**Work item:** One line at a time, check the entries below for the word "title", and copy each line that has it.

**Listed records:**
----
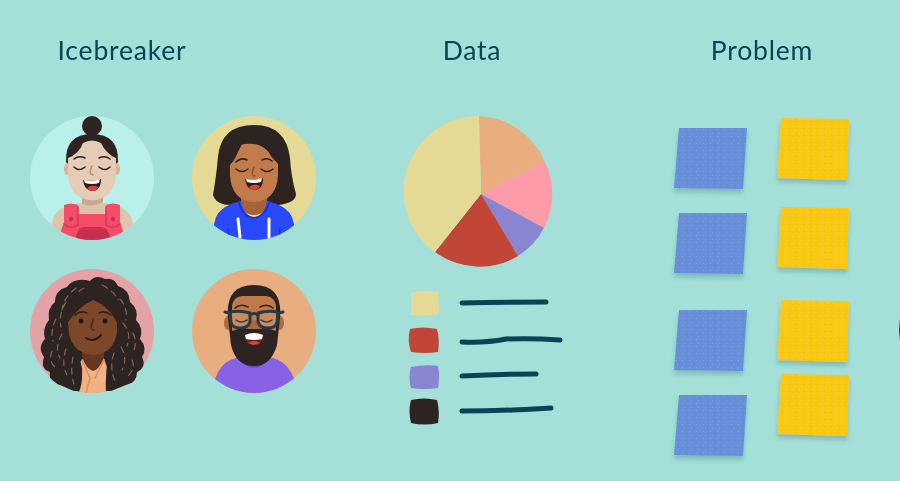
<!DOCTYPE html>
<html lang="en">
<head>
<meta charset="utf-8">
<title>Icebreaker, Data, Problem</title>
<style>
:root {
  --mint: #a4dfd8;
  --navy: #0b4257;
  --ice: #b9f1ea;
  --sand: #e4da95;
  --peach: #e9ae80;
  --rose: #e5a2a6;
  --red: #c24638;
  --violet: #8985d0;
  --pink: #fe9ba8;
  --ink: #2d2321;
  --blue: #688fd9;
  --yellow: #fac918;
}
* { box-sizing: border-box; margin: 0; padding: 0; }
html, body { width: 900px; height: 481px; overflow: hidden; }
.board { position: relative; width: 900px; height: 481px; overflow: hidden; background: var(--mint); }
.board h2 {
  position: absolute; top: 32px; width: 200px;
  font: 400 26.5px/36px Lato, "Open Sans", sans-serif;
  letter-spacing: .8px; text-align: center; color: var(--navy); white-space: nowrap;
}
.title-icebreaker { left: 22px; }
.title-data { left: 372px; }
.title-problem { left: 662px; }
.drawings { position: absolute; inset: 0; display: block; }
.line { fill: none; stroke-linecap: round; stroke-linejoin: round; }
.feature { stroke: #33211d; stroke-width: 1.6; }
.hair { fill: var(--ink); }
.legend-line { stroke: var(--navy); stroke-width: 5; }
</style>
</head>
<body>
<main class="board">
  <h2 class="title-icebreaker">Icebreaker</h2>
  <h2 class="title-data">Data</h2>
  <h2 class="title-problem">Problem</h2>

  <svg class="drawings" width="900" height="481" viewBox="0 0 900 481" aria-hidden="true">
    <defs>
      <clipPath id="circle-bun"><circle cx="92" cy="178" r="62"/></clipPath>
      <clipPath id="circle-bob"><circle cx="254" cy="178" r="62"/></clipPath>
      <clipPath id="circle-curls"><path d="M30 260H160V331A62 62 0 0 1 30 331Z"/></clipPath>
      <clipPath id="circle-curls-body"><circle cx="92" cy="331" r="62"/></clipPath>
      <clipPath id="circle-beard"><circle cx="254" cy="331" r="62"/></clipPath>
      <filter id="note-shadow" x="-15%" y="-15%" width="130%" height="140%">
        <feDropShadow dx="0" dy="4" stdDeviation="2" flood-color="#24656a" flood-opacity=".28"/>
      </filter>
      <pattern id="paper-grain" width="7" height="7" patternUnits="userSpaceOnUse">
        <rect x="1" y="1" width="1" height="1" fill="#fff" opacity=".16"/>
        <rect x="5" y="3" width="1" height="1" fill="#000" opacity=".06"/>
        <rect x="3" y="5" width="1" height="1" fill="#fff" opacity=".12"/>
      </pattern>
      <path id="note-shape" d="M5 0H73L69 61L0 60Z"/>
      <g id="blue-note">
        <use href="#note-shape" fill="var(--blue)" filter="url(#note-shadow)"/>
        <use href="#note-shape" fill="url(#paper-grain)"/>
      </g>
      <path id="note-tall" d="M4 0L72 1L70 62L0 60Z"/>
      <g id="yellow-note">
        <use href="#note-tall" fill="var(--yellow)" filter="url(#note-shadow)"/>
        <use href="#note-tall" fill="url(#paper-grain)"/>
      </g>
      <g id="laugh">
        <path d="M-9 0Q0 2 9-1Q9 11 0 11Q-8 10-9 0Z" fill="#3a1716"/>
        <path d="M-8 0Q0 2 8-1L7 3Q0 5-7 3Z" fill="#fff"/>
        <path d="M-5 8Q0 4 6 7Q4 11 0 11Q-3 11-5 8Z" fill="#d5463f"/>
      </g>
    </defs>

    <g id="person-bun">
      <circle cx="92" cy="178" r="62" fill="var(--ice)"/>
      <circle class="hair" cx="92" cy="126" r="10"/>
      <path class="hair" d="M66 162Q65 134 92 134Q119 134 118 162L114 168H70Z"/>
      <g clip-path="url(#circle-bun)">
        <path d="M82 190H103V203Q124 205 131 216L138 242H47L54 216Q60 205 82 203Z" fill="#dfc4ac"/>
        <path d="M82 196Q93 205 103 196V202Q92 208 82 204Z" fill="#c8a98f"/>
        <path d="M64 205Q71 202 78 205V214H106V205Q113 202 120 205V222L127 242H57L64 222Z" fill="#f64c6a"/>
        <path d="M75 242Q77 227 84 227H101Q109 227 111 242Z" fill="#c2304c"/>
        <path class="line" d="M78 207V225Q71 230 64 224M106 207V225Q113 230 120 224M80 229H105" stroke="#cf3453" stroke-width="1.5"/>
        <g fill="#c2304c"><circle cx="71" cy="219" r="2"/><circle cx="113" cy="219" r="2"/></g>
      </g>
      <ellipse cx="67" cy="169" rx="3" ry="6" fill="#d6b69e"/>
      <ellipse cx="117" cy="169" rx="3" ry="6" fill="#d6b69e"/>
      <path d="M68 158Q79 154 83 143Q92 138 101 143Q106 154 116 158V174Q115 199 92 200Q69 199 68 174Z" fill="#e5ccb7"/>
      <path class="line feature" d="M74 167Q79 172 85 167M99 167Q105 172 110 167"/>
      <path class="line feature" d="M74 159Q79 155 85 158M99 158Q105 155 110 159"/>
      <path class="line" d="M92 166Q88 174 93 175" stroke="#b68e75" stroke-width="1.5"/>
      <use href="#laugh" x="92" y="180"/>
    </g>

    <g id="person-bob">
      <circle cx="254" cy="178" r="62" fill="var(--sand)"/>
      <path class="hair" d="M213 195Q216 178 218 157Q221 125 254 125Q286 125 290 158Q291 176 296 194Q296 203 278 205H231Q216 205 213 195Z"/>
      <g clip-path="url(#circle-bob)">
        <path d="M241 190H267V209Q254 221 241 209Z" fill="#a86239"/>
        <path d="M241 201Q244 216 254 217Q264 216 267 201Q286 205 292 217L299 242H209L216 217Q222 205 241 201Z" fill="#2849fc"/>
        <path class="line" d="M239 203Q243 217 254 218Q265 217 269 203M228 229L229 241M280 229L279 241" stroke="#1b33cc" stroke-width="1.5"/>
        <path class="line" d="M238 219L240 237M269 219V237" stroke="#fff" stroke-width="3"/>
      </g>
      <path d="M230 165Q238 157 239 145Q260 141 268 151Q272 159 278 163V176Q276 201 254 202Q232 201 230 176Z" fill="#c27c4c"/>
      <path class="hair" d="M229 166Q230 144 243 142Q238 153 229 166ZM242 142Q265 140 279 166Q280 135 254 135Z"/>
      <path class="line feature" d="M236 169Q242 174 248 169M261 169Q267 174 273 169M236 162Q241 157 247 160M262 160Q268 157 272 161"/>
      <path class="line" d="M254 167Q250 176 255 176" stroke="#93502b" stroke-width="1.5"/>
      <use href="#laugh" x="254" y="179"/>
    </g>

    <g id="person-curls">
      <circle cx="92" cy="331" r="62" fill="var(--rose)"/>
      <path class="hair" clip-path="url(#circle-curls)" d="M90 281Q96 274 105 279Q114 277 118 286Q129 289 130 302Q139 309 136 320Q144 328 140 339Q148 348 142 357Q147 367 137 372Q137 383 126 385L111 391H74L60 385Q48 384 50 372Q40 369 44 357Q37 347 45 339Q42 328 49 320Q47 308 55 302Q55 290 67 287Q74 277 90 281Z"/>
      <g clip-path="url(#circle-curls-body)">
        <path d="M76 366L86 356H103L108 370L107 394H79Z" fill="#efb383"/>
        <path d="M82 342H104V358Q98 371 93 371Q86 369 82 357Z" fill="#65371f"/>
        <path class="line" d="M82 360L90 378L86 393M104 360L95 378" stroke="#d98f5c" stroke-width="1.5"/>
        <path class="hair" d="M68 335Q80 355 82 368Q83 385 78 394H60Q61 360 68 335ZM117 331Q104 358 106 394H124Q124 350 117 331Z"/>
      </g>
      <path d="M68 322Q75 308 87 298Q102 299 111 312L117 322V333Q113 354 93 355Q73 353 69 334Z" fill="#7d472a"/>
      <path class="hair" d="M65 326Q65 290 90 290Q118 291 118 326Q112 308 93 300Q79 306 65 326Z"/>
      <path class="line feature" d="M75 315Q81 310 87 313M99 313Q105 310 111 315"/>
      <g fill="#1f1514"><circle cx="81" cy="321" r="2.4"/><circle cx="105" cy="321" r="2.4"/></g>
      <path class="line" d="M93 320Q89 330 94 330" stroke="#532a17" stroke-width="1.6"/>
      <path class="line" d="M86 338Q94 343 101 335" stroke="#2d1511" stroke-width="2"/>
      <path class="line" d="M76 288Q63 298 62 310M66 302Q58 316 61 327M56 319Q50 331 53 341M62 334Q54 348 60 358M52 351Q48 361 55 367M66 349Q61 364 67 375M73 357Q70 372 74 384M102 285Q114 291 118 300M120 299Q128 308 126 320M123 323Q132 334 127 346M133 333Q138 344 132 354M121 347Q128 359 122 370M132 360Q136 368 128 376M114 353Q109 367 115 381M84 288Q79 290 77 294" stroke="#806757" stroke-width="1.2" stroke-dasharray="6 5"/>
    </g>

    <g id="person-beard">
      <circle cx="254" cy="331" r="62" fill="var(--peach)"/>
      <g clip-path="url(#circle-beard)">
        <path d="M212 395Q215 359 242 357H267Q293 359 298 395Z" fill="#8761e6"/>
        <path d="M240 344H268V358Q254 374 240 358Z" fill="#9c5e36"/>
        <path class="line" d="M239 358Q254 376 269 358" stroke="#6945c4" stroke-width="1.5"/>
      </g>
      <ellipse cx="228" cy="323" rx="4" ry="7" fill="#ae6b40"/>
      <ellipse cx="280" cy="323" rx="4" ry="7" fill="#ae6b40"/>
      <path class="hair" d="M228 318Q225 285 254 285Q283 285 280 318L277 345Q271 366 254 366Q236 366 231 345Z"/>
      <path d="M232 306Q233 297 242 296H266Q275 297 276 306V331Q265 326 254 328Q243 326 232 331Z" fill="#c07a49"/>
      <path d="M248 322Q254 318 260 322L262 329H246Z" fill="#ad683b"/>
      <path d="M244 335Q254 331 264 335Q263 345 254 345Q245 345 244 335Z" fill="#6c211f"/>
      <path d="M245 335Q254 331 263 335L262 339Q254 341 246 339Z" fill="#fff"/>
      <path d="M248 343Q254 339 260 343L254 345Z" fill="#d5463f"/>
      <path class="line feature" d="M236 320Q241 324 247 320M261 320Q267 324 272 320M235 308Q241 303 248 307M260 307Q267 303 273 308"/>
      <g class="line" stroke="#253a45" stroke-width="3">
        <path d="M230 312Q240 310 250 313V322Q248 328 240 328Q232 328 231 322ZM258 313Q268 310 278 312L277 322Q276 328 268 328Q260 328 258 322Z" fill="#fff" fill-opacity=".12"/>
        <path d="M250 315Q254 312 258 315M230 313L225 312M278 313L283 312"/>
      </g>
    </g>

    <g id="pie-chart">
      <path d="M481 194L479 116A75 75 0 0 1 545 162Z" fill="var(--peach)"/>
      <path d="M481 194L545 162A75 75 0 0 1 544 228Z" fill="var(--pink)"/>
      <path d="M481 194L544 228A75 75 0 0 1 518 256Z" fill="var(--violet)"/>
      <path d="M481 194L518 256A75 75 0 0 1 435 252Z" fill="var(--red)"/>
      <path d="M481 194L435 252A75 75 0 0 1 479 116Z" fill="var(--sand)"/>
    </g>

    <g id="legend">
      <path d="M411 293Q424 289 438 292L439 314Q425 317 411 315Z" fill="var(--sand)"/>
      <path d="M410 329Q423 326 437 329Q440 341 438 352Q425 354 411 352Q407 341 410 329Z" fill="var(--red)"/>
      <path d="M411 367Q425 364 438 366Q440 377 438 388Q424 390 411 388Q408 377 411 367Z" fill="var(--violet)"/>
      <path d="M411 400Q424 397 437 400Q440 412 438 423Q424 426 411 423Q408 411 411 400Z" fill="var(--ink)"/>
      <g class="line legend-line">
        <path d="M462 303Q500 302 546 302"/>
        <path d="M462 342Q486 343 506 339Q532 338 560 340"/>
        <path d="M462 376Q500 374 536 374"/>
        <path d="M462 411Q506 411 551 408"/>
      </g>
    </g>

    <g id="sticky-notes">
      <use href="#blue-note" x="674" y="128"/>
      <use href="#blue-note" x="674" y="213"/>
      <use href="#blue-note" x="674" y="310"/>
      <use href="#blue-note" x="674" y="395"/>
      <use href="#yellow-note" x="777" y="118"/>
      <use href="#yellow-note" x="777" y="207"/>
      <use href="#yellow-note" x="777" y="300"/>
      <use href="#yellow-note" x="777" y="374"/>
    </g>
    <path id="edge-sliver" d="M900 318L899 330L900 341Z" fill="var(--navy)"/>
  </svg>
</main>
</body>
</html>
----
**Exercise solution:**
<title>Icebreaker, Data, Problem</title>
.title-icebreaker { left: 22px; }
.title-data { left: 372px; }
.title-problem { left: 662px; }
  <h2 class="title-icebreaker">Icebreaker</h2>
  <h2 class="title-data">Data</h2>
  <h2 class="title-problem">Problem</h2>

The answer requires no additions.